Modern warfare is an environment were civilians may turn against us for a variety of reasons, becoming motivated to directly or indirectly attack our national security. These attacks may be against our homeland, our overseas assets, or our forces. Indirect attacks may include passive or active financial, physical, moral, and social support of those were move up the spear to the tip, or attacks against the same support of American policies. It also includes failure to notify our troops of IEDs or insurgents because they’ve become disinclined to do so. Seems like basic stuff, but for some, you just need to remind them of certain realities.
Local populations may feel disenfranchised by the recent history by a previous regime or by the toppling of their benefactor. They may also feel a lack of empowerment in basic needs, such as providing for their family or participating in socio-political-economic processes. By bringing in the locals, empowering them to take ownership in their rebuilding process, notably in the security realm but also in the political-economic areas as well, success increases. James Dobbins highlights this, as does virtually all the state-building, and nation, literature, as well as common sense. A people that does not participate in their state does not value it or see it as their own.
To this end, when operating in conflict/post-conflict environments were the host state needs to be rebuilt, certain tools are missing from our tooklit that demonstrates our commitment to the mission to the host, facilitates capacity building, and deepens host nation commitment, and capability, to the mission, and perhaps most importantly, enlists the locals into their own success. John Nagl posts paper he authored on the Small Wars Journal Blog about one these tools. In a paper titled Institutionalizing Adaptation: It’s Time for an Army Advisor Corps, published by the Center for a New American Security, John Nagl (of Learning to Eat Soup with a Knife) writes:
The most important military component of the Long War will not be the fighting we do ourselves, but how well we enable and empower our allies to fight with us. After describing the many complicated, interrelated, and simultaneous tasks that must be conducted to defeat an insurgency, the new Army / Marine Corps Counterinsurgency Field Manual notes “Key to all these tasks is developing an effective host-nation (HN) security force.” Indeed, it has been argued that foreign forces cannot defeat an insurgency; the best they can hope for is to create the conditions that will enable local forces to win for them.
Nagl recommends processes that demonstrate American commitment and rebuild security infrastructure from the inside out. Working with host nation forces who
offer significant cultural awareness and linguistic advantages over US forces, and also are likely to be far more acceptable to the local public whose support is essential to victory in any counterinsurgency campaign.
The short paper is a framework of operations and a stepping stone for expanding our capabilities in future conflicts.
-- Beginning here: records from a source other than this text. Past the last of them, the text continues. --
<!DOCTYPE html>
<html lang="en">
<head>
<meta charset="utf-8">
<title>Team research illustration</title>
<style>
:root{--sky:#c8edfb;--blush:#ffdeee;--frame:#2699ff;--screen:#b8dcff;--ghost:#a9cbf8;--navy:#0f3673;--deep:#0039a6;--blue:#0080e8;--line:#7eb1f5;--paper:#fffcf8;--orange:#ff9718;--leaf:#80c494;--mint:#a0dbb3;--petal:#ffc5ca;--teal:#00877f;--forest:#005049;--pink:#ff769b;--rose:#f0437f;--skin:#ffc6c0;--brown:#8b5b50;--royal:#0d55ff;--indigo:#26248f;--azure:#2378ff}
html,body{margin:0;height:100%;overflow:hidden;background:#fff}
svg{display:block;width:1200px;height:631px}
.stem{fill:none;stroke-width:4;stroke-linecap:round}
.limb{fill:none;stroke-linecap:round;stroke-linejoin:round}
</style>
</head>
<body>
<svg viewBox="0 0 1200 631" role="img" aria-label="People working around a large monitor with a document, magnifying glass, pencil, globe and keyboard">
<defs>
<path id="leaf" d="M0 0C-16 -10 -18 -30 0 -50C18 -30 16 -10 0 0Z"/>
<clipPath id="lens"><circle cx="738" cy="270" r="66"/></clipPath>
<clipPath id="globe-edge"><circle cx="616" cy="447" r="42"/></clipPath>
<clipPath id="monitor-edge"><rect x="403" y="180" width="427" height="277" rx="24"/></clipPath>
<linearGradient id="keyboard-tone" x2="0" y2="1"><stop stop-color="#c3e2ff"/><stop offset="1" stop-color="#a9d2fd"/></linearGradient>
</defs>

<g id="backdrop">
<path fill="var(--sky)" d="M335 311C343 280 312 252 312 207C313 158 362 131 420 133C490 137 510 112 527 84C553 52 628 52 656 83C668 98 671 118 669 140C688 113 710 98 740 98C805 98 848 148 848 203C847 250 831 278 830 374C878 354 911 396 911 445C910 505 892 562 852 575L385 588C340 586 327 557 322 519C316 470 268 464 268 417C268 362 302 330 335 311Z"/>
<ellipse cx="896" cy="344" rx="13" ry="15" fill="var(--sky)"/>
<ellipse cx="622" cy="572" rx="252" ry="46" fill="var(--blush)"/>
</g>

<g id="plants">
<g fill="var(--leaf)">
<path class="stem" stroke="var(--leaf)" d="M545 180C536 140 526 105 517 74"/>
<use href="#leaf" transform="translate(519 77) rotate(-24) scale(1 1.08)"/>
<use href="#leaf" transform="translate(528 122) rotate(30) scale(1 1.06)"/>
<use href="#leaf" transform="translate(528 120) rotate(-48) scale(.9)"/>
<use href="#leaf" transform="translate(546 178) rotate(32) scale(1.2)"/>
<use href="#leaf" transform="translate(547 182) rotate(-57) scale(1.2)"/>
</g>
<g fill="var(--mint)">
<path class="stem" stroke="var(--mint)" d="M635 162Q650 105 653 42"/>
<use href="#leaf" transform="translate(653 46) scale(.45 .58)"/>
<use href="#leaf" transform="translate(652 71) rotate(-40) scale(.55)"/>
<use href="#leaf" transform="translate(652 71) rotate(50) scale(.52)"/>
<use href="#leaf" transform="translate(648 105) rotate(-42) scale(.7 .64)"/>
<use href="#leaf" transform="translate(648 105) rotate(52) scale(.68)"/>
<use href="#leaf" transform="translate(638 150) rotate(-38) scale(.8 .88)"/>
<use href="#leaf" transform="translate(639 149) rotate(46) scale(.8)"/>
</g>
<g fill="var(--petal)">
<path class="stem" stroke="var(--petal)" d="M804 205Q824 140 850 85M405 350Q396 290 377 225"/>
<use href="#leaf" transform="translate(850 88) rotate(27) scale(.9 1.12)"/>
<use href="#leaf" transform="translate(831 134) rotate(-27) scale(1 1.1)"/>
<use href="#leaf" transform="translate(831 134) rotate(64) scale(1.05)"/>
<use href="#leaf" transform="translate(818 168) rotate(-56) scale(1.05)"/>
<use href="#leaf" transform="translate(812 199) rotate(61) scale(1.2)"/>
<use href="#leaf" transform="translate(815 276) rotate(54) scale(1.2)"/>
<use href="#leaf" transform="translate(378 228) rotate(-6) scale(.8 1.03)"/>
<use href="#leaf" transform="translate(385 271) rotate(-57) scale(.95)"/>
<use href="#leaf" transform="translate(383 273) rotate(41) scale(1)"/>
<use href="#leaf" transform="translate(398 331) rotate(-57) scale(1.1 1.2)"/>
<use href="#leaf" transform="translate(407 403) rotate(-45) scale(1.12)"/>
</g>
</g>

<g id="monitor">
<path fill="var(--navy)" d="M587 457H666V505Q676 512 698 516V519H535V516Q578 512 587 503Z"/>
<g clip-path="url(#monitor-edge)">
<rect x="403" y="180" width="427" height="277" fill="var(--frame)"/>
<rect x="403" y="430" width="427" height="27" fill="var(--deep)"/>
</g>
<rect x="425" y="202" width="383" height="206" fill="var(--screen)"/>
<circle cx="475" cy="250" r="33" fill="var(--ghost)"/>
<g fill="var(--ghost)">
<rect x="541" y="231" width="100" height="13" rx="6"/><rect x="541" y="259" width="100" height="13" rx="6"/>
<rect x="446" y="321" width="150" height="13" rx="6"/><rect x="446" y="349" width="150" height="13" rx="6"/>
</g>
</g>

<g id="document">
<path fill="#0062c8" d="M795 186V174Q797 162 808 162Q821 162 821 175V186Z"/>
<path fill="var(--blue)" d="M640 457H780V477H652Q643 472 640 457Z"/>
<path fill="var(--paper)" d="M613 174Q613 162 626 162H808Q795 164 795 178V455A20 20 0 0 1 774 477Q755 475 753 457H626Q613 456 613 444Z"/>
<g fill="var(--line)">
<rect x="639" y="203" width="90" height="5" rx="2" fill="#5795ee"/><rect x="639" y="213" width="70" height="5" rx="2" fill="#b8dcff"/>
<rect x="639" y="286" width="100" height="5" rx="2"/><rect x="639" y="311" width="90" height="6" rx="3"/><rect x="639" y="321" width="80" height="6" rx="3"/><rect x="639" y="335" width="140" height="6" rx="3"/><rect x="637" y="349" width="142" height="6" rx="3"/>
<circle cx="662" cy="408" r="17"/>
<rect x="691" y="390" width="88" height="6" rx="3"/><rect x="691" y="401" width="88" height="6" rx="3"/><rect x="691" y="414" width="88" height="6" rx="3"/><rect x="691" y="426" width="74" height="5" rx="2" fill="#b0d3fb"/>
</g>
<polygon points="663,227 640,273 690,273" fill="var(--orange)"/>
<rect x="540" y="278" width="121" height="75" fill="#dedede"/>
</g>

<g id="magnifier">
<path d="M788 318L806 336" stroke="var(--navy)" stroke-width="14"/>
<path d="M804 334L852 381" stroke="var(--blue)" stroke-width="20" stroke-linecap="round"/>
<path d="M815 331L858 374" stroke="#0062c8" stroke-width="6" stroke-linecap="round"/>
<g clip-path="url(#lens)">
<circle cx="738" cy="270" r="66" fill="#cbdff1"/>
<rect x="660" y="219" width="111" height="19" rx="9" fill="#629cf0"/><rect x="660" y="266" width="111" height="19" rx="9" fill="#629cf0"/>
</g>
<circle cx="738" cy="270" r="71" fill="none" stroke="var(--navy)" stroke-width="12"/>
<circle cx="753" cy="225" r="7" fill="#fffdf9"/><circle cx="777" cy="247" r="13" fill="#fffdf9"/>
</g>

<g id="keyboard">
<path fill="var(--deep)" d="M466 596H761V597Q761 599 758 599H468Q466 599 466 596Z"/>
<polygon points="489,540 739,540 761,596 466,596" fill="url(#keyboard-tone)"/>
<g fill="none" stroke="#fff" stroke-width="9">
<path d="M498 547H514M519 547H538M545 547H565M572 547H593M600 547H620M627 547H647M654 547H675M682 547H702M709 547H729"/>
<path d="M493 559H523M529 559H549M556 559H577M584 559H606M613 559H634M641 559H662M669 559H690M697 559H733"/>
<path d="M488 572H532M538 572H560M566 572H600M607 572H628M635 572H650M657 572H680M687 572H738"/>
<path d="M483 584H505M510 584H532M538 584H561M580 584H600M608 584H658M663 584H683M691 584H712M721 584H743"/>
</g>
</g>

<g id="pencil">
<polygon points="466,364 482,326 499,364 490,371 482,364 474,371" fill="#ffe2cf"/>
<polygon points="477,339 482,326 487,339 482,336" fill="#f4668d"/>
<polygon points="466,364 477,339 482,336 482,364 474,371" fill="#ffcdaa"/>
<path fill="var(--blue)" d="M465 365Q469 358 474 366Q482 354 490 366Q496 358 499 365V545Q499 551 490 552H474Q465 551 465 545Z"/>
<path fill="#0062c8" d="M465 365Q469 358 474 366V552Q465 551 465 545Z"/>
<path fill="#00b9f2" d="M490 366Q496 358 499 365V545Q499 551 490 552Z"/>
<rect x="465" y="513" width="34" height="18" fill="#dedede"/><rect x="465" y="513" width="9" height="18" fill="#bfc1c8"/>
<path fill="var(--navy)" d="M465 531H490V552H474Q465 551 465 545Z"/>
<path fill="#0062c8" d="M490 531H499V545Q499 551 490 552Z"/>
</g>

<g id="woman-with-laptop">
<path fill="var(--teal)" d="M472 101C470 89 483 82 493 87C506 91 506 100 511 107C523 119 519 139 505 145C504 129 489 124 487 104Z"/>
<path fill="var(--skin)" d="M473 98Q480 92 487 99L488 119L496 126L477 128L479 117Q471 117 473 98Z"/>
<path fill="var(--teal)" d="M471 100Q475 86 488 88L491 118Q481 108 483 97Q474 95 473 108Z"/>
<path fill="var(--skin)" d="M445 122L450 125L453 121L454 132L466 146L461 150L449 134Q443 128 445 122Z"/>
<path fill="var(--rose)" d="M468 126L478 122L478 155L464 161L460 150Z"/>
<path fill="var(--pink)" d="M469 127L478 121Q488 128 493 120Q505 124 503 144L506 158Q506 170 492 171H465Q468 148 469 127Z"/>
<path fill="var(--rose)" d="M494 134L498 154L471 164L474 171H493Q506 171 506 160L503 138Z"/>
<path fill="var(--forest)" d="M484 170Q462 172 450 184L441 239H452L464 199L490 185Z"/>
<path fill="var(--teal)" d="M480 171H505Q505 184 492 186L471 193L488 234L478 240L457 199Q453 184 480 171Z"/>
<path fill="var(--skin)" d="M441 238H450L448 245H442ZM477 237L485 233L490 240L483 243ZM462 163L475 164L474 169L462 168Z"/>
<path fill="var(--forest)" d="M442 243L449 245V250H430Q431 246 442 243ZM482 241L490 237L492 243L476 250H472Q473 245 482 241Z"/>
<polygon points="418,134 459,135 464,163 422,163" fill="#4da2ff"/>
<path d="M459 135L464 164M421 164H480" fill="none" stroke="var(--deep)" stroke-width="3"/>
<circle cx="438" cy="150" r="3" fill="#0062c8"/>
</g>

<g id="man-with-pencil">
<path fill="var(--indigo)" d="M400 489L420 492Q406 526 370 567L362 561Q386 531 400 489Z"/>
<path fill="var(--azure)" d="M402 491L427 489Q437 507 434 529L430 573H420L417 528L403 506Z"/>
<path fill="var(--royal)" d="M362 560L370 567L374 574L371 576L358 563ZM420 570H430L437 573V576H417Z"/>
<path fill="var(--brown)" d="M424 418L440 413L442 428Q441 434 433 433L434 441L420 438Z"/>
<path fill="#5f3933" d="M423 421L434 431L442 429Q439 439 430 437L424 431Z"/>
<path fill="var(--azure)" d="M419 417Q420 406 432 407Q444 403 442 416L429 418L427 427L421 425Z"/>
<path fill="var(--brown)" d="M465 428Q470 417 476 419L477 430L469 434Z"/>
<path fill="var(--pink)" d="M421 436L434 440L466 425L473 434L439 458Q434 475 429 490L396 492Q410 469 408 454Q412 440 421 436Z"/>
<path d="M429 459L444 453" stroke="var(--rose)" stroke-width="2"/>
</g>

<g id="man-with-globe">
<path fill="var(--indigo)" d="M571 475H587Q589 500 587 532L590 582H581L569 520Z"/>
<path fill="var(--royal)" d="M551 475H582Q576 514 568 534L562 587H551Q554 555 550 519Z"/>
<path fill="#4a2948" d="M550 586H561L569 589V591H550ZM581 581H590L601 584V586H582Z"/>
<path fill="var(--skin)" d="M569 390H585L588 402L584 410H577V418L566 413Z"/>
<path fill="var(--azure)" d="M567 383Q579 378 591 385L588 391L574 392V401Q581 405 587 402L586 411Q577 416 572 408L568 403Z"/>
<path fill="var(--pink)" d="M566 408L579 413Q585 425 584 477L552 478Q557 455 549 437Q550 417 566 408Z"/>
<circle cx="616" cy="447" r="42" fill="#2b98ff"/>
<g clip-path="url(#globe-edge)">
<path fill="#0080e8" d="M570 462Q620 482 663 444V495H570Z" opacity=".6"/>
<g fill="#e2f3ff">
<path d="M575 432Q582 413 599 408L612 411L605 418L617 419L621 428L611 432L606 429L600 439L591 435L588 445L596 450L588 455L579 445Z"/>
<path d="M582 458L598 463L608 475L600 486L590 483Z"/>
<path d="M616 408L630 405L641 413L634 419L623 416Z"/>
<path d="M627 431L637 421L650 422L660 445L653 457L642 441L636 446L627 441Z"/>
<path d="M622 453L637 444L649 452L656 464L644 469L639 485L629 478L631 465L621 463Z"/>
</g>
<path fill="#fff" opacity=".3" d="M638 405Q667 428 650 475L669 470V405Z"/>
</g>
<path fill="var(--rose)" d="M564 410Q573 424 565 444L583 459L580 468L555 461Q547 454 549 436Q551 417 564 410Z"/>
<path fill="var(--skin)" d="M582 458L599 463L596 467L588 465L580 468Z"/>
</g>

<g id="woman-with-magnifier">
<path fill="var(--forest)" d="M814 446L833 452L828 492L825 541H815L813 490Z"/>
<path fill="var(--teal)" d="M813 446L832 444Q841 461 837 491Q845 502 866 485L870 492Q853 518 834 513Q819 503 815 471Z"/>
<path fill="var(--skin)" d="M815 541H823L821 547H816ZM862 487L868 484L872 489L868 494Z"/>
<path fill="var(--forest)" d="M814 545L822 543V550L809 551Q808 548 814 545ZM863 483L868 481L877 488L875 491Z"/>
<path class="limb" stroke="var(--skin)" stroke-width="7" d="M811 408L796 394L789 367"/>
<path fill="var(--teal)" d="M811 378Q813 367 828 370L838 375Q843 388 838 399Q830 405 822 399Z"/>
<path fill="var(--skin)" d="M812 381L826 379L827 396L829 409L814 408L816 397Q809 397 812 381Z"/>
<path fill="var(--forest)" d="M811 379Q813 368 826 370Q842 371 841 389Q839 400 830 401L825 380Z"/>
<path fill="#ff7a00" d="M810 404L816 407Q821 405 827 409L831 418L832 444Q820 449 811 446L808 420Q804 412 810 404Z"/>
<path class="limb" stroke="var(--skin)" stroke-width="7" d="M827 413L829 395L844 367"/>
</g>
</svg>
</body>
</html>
Unlike Post-World War II reconstruction that included years of prep work and yet encountered missteps and failure, yet had time to recover over years of effort, future conflicts will have ever shrinking time windows for success with the brighter light of formal and informal media shining on failures.
As this expands to fill the necessary posts beyond the military, say in State and Commerce, we should encourage more academies, such as DHS’s new academy, to educate those who commit to serve in a Civilian Response Corps-like entity.